Important Booking Information

Important Booking Information

With The Nutcracker going on sale, we thought we would share some important booking information to help you secure your dress rehearsal tickets as quickly and easily as possible.

Our ticket allocation is provided by The Australian Ballet and begins at row N in the stalls. The front stalls are only available to The Australian Ballet creative team and company members.

As we are expecting high demand for tickets to The Nutcracker  we are unable to take bookings over the phone at this time.

If you are buying multiple tickets, you must add attendance details, including membership numbers,  for

other guests.

USING A TABLET, iPAD or MOBILE
You must be logged in using your email and password to access ticket sales.

Please click on the PROFILE icon to enter your details.
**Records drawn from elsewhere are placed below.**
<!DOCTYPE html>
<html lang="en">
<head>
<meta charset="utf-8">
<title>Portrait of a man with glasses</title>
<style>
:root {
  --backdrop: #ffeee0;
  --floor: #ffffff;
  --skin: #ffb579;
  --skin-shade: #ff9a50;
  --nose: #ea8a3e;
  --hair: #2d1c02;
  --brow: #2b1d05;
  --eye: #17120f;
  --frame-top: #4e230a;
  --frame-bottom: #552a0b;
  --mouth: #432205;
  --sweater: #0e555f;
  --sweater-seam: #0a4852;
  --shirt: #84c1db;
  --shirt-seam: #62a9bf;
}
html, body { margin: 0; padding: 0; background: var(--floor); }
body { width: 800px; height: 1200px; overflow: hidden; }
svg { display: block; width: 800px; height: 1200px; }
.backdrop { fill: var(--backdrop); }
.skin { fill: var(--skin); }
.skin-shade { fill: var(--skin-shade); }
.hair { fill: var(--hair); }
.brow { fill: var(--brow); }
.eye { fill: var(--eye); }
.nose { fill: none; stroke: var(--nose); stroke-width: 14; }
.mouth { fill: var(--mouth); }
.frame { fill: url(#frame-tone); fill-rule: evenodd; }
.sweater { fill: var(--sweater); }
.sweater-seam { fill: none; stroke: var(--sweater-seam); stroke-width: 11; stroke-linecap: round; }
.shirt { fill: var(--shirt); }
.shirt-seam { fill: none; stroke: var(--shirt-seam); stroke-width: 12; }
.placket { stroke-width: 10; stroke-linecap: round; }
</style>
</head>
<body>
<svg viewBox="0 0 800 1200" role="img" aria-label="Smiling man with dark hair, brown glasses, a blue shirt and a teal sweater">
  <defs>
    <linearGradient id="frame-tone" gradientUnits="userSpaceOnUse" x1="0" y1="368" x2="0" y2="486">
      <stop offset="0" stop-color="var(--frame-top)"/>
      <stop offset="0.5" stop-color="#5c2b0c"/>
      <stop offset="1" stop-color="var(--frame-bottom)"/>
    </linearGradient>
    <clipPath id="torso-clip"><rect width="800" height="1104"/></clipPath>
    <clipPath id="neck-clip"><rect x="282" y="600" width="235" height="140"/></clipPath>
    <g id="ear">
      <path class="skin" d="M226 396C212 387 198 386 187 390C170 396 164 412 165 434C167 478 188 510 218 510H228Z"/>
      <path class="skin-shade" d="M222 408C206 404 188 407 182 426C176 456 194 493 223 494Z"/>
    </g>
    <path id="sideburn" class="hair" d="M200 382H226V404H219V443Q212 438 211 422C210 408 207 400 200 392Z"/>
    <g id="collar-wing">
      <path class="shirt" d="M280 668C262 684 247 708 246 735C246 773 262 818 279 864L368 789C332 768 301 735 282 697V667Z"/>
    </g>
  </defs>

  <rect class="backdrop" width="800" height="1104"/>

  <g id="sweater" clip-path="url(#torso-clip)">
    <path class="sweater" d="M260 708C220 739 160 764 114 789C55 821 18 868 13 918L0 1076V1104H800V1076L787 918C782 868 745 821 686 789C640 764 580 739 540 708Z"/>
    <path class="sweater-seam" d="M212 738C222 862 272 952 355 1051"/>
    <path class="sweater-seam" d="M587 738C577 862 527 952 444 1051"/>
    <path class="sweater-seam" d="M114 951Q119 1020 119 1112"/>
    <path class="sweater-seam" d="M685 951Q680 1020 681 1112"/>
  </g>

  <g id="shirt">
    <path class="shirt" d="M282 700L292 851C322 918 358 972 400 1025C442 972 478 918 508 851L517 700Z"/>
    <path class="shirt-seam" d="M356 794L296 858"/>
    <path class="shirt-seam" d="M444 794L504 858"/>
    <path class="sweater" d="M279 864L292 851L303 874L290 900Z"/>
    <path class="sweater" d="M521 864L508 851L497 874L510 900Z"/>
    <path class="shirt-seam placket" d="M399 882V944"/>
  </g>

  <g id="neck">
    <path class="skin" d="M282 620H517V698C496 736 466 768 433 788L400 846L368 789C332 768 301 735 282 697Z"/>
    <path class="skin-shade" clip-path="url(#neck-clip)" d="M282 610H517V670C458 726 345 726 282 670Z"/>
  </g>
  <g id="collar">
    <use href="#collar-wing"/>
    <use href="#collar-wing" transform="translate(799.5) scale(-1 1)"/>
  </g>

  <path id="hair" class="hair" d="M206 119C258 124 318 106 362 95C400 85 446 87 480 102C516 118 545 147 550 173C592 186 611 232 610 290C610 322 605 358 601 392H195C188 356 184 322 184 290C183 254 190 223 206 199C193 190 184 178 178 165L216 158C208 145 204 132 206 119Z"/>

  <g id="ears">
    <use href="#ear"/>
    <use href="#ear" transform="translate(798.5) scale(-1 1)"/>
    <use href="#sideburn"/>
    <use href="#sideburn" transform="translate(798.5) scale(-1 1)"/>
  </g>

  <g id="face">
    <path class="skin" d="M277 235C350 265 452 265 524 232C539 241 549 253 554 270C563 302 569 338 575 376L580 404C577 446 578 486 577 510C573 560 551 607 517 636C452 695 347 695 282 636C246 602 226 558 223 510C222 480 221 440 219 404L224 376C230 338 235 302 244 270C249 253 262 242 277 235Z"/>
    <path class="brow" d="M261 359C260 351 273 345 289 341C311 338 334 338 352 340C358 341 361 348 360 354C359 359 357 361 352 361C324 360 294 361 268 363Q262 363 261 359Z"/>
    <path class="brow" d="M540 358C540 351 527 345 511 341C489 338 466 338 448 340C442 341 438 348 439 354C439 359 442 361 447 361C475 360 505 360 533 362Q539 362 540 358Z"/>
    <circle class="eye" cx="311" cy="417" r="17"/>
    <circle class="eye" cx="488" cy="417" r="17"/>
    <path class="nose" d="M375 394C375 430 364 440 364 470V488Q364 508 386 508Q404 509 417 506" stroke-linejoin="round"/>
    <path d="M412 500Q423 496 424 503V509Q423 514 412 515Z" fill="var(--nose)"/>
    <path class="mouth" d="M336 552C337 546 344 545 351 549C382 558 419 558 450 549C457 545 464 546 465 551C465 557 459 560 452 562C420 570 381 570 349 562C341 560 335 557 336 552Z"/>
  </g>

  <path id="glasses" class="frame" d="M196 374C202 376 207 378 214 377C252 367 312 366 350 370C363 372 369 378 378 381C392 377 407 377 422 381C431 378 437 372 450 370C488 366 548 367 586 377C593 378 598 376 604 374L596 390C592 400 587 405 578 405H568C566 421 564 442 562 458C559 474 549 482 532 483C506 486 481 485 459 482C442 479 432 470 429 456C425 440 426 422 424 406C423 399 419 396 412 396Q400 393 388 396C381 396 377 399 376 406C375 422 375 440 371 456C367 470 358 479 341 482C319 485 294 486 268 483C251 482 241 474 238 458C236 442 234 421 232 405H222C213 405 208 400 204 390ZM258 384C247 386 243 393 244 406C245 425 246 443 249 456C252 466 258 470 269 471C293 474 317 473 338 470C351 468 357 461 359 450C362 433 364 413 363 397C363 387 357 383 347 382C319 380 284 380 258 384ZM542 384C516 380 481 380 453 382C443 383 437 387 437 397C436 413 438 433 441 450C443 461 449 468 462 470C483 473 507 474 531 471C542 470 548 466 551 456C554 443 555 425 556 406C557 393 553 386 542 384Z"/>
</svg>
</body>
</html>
This will allow you to purchase tickets at the member price.

Click CONTINUE to proceed to ticket selection (See circled image)

If you are experiencing any difficulties, you can email your booking to admin@fab.org.au

Sylvia opens in Melbourne

Sylvia opens in Melbourne

Opening in Melbourne over the weekend, it looks like The Australian Ballet’s production of Stanton Welch’s Sylvia is capturing hearts.

‘Welch captures the style of a romantic ballet while maintaining a sense of modernity. This results in a feast of utterly bewitching shapes and movement from start to finish… Sylvia achieves everything it sets out to do; it is a joyous production that showcases exhilarating choreography and the exceptional talent of The Australian Ballet
– Jenna Schroder for ArtsHub

‘Sylvia is a wonderfully successful synthesis of choreography, music, lighting, projection, set design and costuming.’
– Susan Bendall for Dance Australia

If the reviews are anything to go by, it looks like we are in for an absolute treat when Sylvia make its way to Sydney in November. Tickets for the dress rehearsal on 7 November are available here.

Main image Simon Schluter

Sylvia in Rehearsal

Sylvia in Rehearsal

With tickets for the Dress Rehearsal of Sylvia now on sale, here are some behind the scenes shots of The Australian Ballet dancers getting ready to bring Stanton Welch’s new production to Sydney. Click here to book your tickets

Photography Kate Longley

Dancing Under the Southern Skies

Dancing Under the Southern Skies

Friends of The Australian Ballet are thrilled to able to share Valerie Lawson’s magnificent book, Dancing Under the Southern Skies – The History of Ballet in Australia with our members.

With its vivid narrative, Valerie Lawson’s Dancing Under the Southern Skies goes far beyond what audiences see on stage to reveal what has been behind the red velvet curtain. The lives of the dancers who toured to Australia, among them Anna Pavlova and Margot Fonteyn, and of those who stayed and of those who created companies in Australia are presented in a fascinating mosaic of interviews, letters and personal stories from dancers, directors, producers, impresarios and critics.

She also paints portraits of those who influenced Australian culture over nine decades, among them Laurence Olivier, Edouard Borovansky, Peggy van Praagh, Paul Keating and Graeme Murphy, and tells how the nation escaped from cultural dependence on Britain, fell in love with ballet troupes from the Soviet Union, and then watched the birth of the Australian Ballet, the Sydney Dance Company, Bangarra Dance Theatre and many other dance companies.

Each book sold through The Friends, will result in $20 towards our fundraising efforts supporting The Australian Ballet.

Click here to grab your copy now!